Segment Start: DATA TO EXAMINE

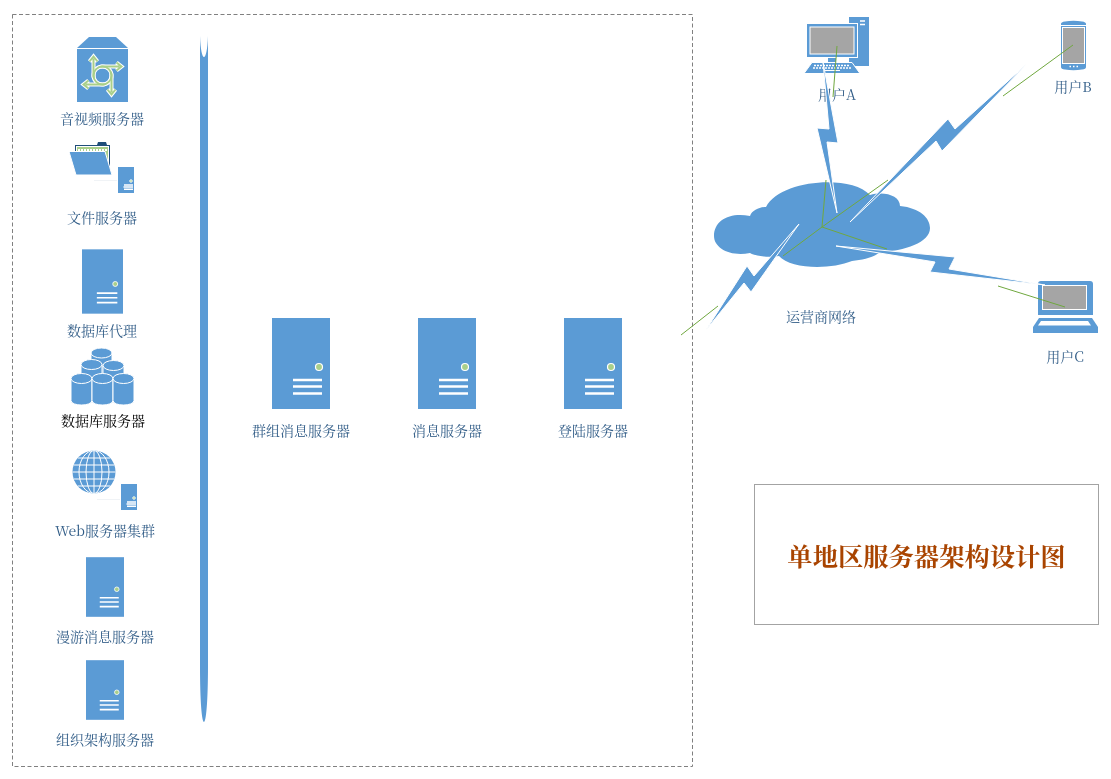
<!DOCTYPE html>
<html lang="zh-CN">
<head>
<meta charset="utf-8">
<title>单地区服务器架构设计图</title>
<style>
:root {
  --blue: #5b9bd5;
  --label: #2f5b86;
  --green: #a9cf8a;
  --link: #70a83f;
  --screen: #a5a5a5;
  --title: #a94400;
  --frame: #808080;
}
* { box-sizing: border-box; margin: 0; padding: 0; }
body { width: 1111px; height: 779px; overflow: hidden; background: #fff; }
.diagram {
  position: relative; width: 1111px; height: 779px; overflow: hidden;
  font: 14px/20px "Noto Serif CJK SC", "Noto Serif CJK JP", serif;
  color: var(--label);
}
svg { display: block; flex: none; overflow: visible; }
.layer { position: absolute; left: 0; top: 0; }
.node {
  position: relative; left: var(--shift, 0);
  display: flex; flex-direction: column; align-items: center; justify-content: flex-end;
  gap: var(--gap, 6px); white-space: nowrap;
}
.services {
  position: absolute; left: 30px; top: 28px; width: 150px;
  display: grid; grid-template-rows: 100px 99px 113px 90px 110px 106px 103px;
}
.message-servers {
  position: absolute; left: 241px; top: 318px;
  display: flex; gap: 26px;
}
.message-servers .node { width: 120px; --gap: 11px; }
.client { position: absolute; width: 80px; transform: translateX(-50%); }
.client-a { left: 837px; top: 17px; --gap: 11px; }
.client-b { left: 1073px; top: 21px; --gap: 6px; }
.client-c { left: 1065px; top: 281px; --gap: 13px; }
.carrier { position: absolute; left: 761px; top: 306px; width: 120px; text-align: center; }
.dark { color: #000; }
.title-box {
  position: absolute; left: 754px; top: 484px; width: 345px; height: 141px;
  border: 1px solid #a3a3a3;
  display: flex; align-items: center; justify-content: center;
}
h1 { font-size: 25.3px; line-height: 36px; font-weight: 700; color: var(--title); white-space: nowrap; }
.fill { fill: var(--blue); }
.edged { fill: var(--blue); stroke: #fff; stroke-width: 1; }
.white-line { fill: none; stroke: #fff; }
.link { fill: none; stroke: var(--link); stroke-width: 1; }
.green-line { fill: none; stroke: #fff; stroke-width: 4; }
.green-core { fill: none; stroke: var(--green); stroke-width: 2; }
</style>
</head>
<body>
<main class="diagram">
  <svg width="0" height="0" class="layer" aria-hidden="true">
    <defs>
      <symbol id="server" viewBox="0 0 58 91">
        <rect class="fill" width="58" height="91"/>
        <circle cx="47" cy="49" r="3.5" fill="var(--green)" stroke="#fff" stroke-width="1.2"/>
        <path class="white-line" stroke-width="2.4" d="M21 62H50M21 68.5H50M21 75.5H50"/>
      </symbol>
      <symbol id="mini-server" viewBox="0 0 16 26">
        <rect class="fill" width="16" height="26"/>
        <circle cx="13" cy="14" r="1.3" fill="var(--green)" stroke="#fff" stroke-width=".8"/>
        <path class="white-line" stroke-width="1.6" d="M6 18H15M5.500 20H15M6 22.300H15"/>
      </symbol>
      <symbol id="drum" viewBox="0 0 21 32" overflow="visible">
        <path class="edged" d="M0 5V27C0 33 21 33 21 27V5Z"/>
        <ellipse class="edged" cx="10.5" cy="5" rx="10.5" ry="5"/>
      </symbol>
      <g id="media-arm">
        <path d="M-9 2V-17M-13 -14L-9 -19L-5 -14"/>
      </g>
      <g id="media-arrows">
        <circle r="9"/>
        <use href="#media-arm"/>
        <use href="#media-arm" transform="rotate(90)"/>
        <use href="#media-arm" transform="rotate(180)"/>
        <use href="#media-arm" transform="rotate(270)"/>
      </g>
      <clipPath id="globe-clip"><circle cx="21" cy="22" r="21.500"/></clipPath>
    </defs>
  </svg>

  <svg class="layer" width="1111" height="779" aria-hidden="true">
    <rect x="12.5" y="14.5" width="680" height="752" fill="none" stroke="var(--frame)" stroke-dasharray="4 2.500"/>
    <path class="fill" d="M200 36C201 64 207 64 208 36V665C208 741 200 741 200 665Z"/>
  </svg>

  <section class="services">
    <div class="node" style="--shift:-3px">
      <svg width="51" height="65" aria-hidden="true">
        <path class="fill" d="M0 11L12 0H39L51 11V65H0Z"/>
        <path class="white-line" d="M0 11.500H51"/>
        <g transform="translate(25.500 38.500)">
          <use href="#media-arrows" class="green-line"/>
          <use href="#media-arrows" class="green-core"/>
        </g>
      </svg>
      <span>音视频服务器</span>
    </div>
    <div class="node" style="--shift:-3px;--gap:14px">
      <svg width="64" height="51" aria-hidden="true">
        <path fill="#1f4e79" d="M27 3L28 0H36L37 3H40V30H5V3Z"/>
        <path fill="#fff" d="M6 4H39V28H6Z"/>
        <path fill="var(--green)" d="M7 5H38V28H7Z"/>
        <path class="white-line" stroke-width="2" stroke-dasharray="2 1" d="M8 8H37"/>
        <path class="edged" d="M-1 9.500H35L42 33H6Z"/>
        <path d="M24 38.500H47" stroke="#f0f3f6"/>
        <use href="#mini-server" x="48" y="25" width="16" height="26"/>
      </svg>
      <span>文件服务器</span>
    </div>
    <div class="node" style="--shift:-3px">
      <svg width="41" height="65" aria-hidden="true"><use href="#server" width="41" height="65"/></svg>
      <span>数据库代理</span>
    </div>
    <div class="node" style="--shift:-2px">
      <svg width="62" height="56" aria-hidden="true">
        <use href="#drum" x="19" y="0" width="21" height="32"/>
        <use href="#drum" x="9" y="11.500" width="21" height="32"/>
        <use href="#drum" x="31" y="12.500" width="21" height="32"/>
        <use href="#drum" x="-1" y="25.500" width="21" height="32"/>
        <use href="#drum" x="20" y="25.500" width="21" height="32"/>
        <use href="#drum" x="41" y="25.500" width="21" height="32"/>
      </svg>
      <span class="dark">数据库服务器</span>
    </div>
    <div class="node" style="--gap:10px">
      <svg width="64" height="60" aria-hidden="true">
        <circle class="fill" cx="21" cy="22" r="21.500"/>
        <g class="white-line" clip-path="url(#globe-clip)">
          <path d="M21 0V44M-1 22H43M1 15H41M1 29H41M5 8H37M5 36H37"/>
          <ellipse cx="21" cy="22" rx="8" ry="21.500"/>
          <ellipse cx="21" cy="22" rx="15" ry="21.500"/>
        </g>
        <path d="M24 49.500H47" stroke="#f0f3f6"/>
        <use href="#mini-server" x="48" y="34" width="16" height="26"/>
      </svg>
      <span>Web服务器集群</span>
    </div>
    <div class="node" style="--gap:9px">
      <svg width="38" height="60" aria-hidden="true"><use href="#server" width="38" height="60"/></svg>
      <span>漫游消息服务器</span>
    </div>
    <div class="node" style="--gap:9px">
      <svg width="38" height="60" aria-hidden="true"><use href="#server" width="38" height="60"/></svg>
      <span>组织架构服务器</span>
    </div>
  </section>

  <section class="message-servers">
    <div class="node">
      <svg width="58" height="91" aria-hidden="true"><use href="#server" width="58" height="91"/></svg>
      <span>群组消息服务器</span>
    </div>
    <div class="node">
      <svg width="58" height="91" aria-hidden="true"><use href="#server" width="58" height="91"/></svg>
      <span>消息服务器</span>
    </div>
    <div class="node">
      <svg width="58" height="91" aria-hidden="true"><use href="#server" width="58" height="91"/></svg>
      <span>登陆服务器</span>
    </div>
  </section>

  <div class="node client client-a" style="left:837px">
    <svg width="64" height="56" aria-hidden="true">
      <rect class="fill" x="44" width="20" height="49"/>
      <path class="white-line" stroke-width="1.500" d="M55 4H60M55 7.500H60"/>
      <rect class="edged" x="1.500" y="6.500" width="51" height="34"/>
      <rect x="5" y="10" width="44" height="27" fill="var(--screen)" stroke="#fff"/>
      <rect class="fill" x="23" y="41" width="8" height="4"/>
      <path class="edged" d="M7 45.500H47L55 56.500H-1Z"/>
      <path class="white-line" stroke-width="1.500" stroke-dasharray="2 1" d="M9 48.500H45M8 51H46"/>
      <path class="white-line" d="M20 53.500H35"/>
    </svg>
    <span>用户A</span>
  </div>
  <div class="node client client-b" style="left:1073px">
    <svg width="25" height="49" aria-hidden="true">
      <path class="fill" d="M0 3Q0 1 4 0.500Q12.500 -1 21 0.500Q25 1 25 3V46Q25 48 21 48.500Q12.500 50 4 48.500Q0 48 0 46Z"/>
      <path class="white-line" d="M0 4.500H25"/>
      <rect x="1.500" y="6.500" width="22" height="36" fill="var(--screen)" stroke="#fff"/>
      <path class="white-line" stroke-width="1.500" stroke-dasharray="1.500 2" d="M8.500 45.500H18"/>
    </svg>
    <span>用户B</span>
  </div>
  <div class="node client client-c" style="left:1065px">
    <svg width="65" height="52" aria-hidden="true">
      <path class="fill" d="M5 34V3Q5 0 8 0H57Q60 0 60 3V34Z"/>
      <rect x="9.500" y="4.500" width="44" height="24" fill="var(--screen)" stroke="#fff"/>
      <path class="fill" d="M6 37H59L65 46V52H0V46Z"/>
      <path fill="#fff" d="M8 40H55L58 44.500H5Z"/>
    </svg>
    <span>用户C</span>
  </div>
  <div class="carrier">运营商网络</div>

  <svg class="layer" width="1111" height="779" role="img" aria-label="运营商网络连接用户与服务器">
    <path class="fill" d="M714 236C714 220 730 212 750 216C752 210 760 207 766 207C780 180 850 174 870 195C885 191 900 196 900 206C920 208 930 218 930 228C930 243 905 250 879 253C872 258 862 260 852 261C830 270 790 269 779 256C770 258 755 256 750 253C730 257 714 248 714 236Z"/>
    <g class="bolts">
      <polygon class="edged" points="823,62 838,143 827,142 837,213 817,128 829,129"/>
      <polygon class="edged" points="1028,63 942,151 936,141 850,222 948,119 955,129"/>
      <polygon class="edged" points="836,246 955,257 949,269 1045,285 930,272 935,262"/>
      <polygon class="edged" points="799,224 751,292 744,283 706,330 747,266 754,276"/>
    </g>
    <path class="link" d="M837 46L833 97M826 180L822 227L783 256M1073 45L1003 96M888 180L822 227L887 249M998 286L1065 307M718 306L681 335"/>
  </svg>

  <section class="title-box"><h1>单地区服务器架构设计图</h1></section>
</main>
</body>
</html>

Segment End: DATA TO EXAMINE

INSTRUCTIONS TO FOLLOW
Return every line from the records above that holds the word "green".

WRITTEN ANSWER
  --green: #a9cf8a;
.green-line { fill: none; stroke: #fff; stroke-width: 4; }
.green-core { fill: none; stroke: var(--green); stroke-width: 2; }
        <circle cx="47" cy="49" r="3.5" fill="var(--green)" stroke="#fff" stroke-width="1.2"/>
        <circle cx="13" cy="14" r="1.3" fill="var(--green)" stroke="#fff" stroke-width=".8"/>
          <use href="#media-arrows" class="green-line"/>
          <use href="#media-arrows" class="green-core"/>
        <path fill="var(--green)" d="M7 5H38V28H7Z"/>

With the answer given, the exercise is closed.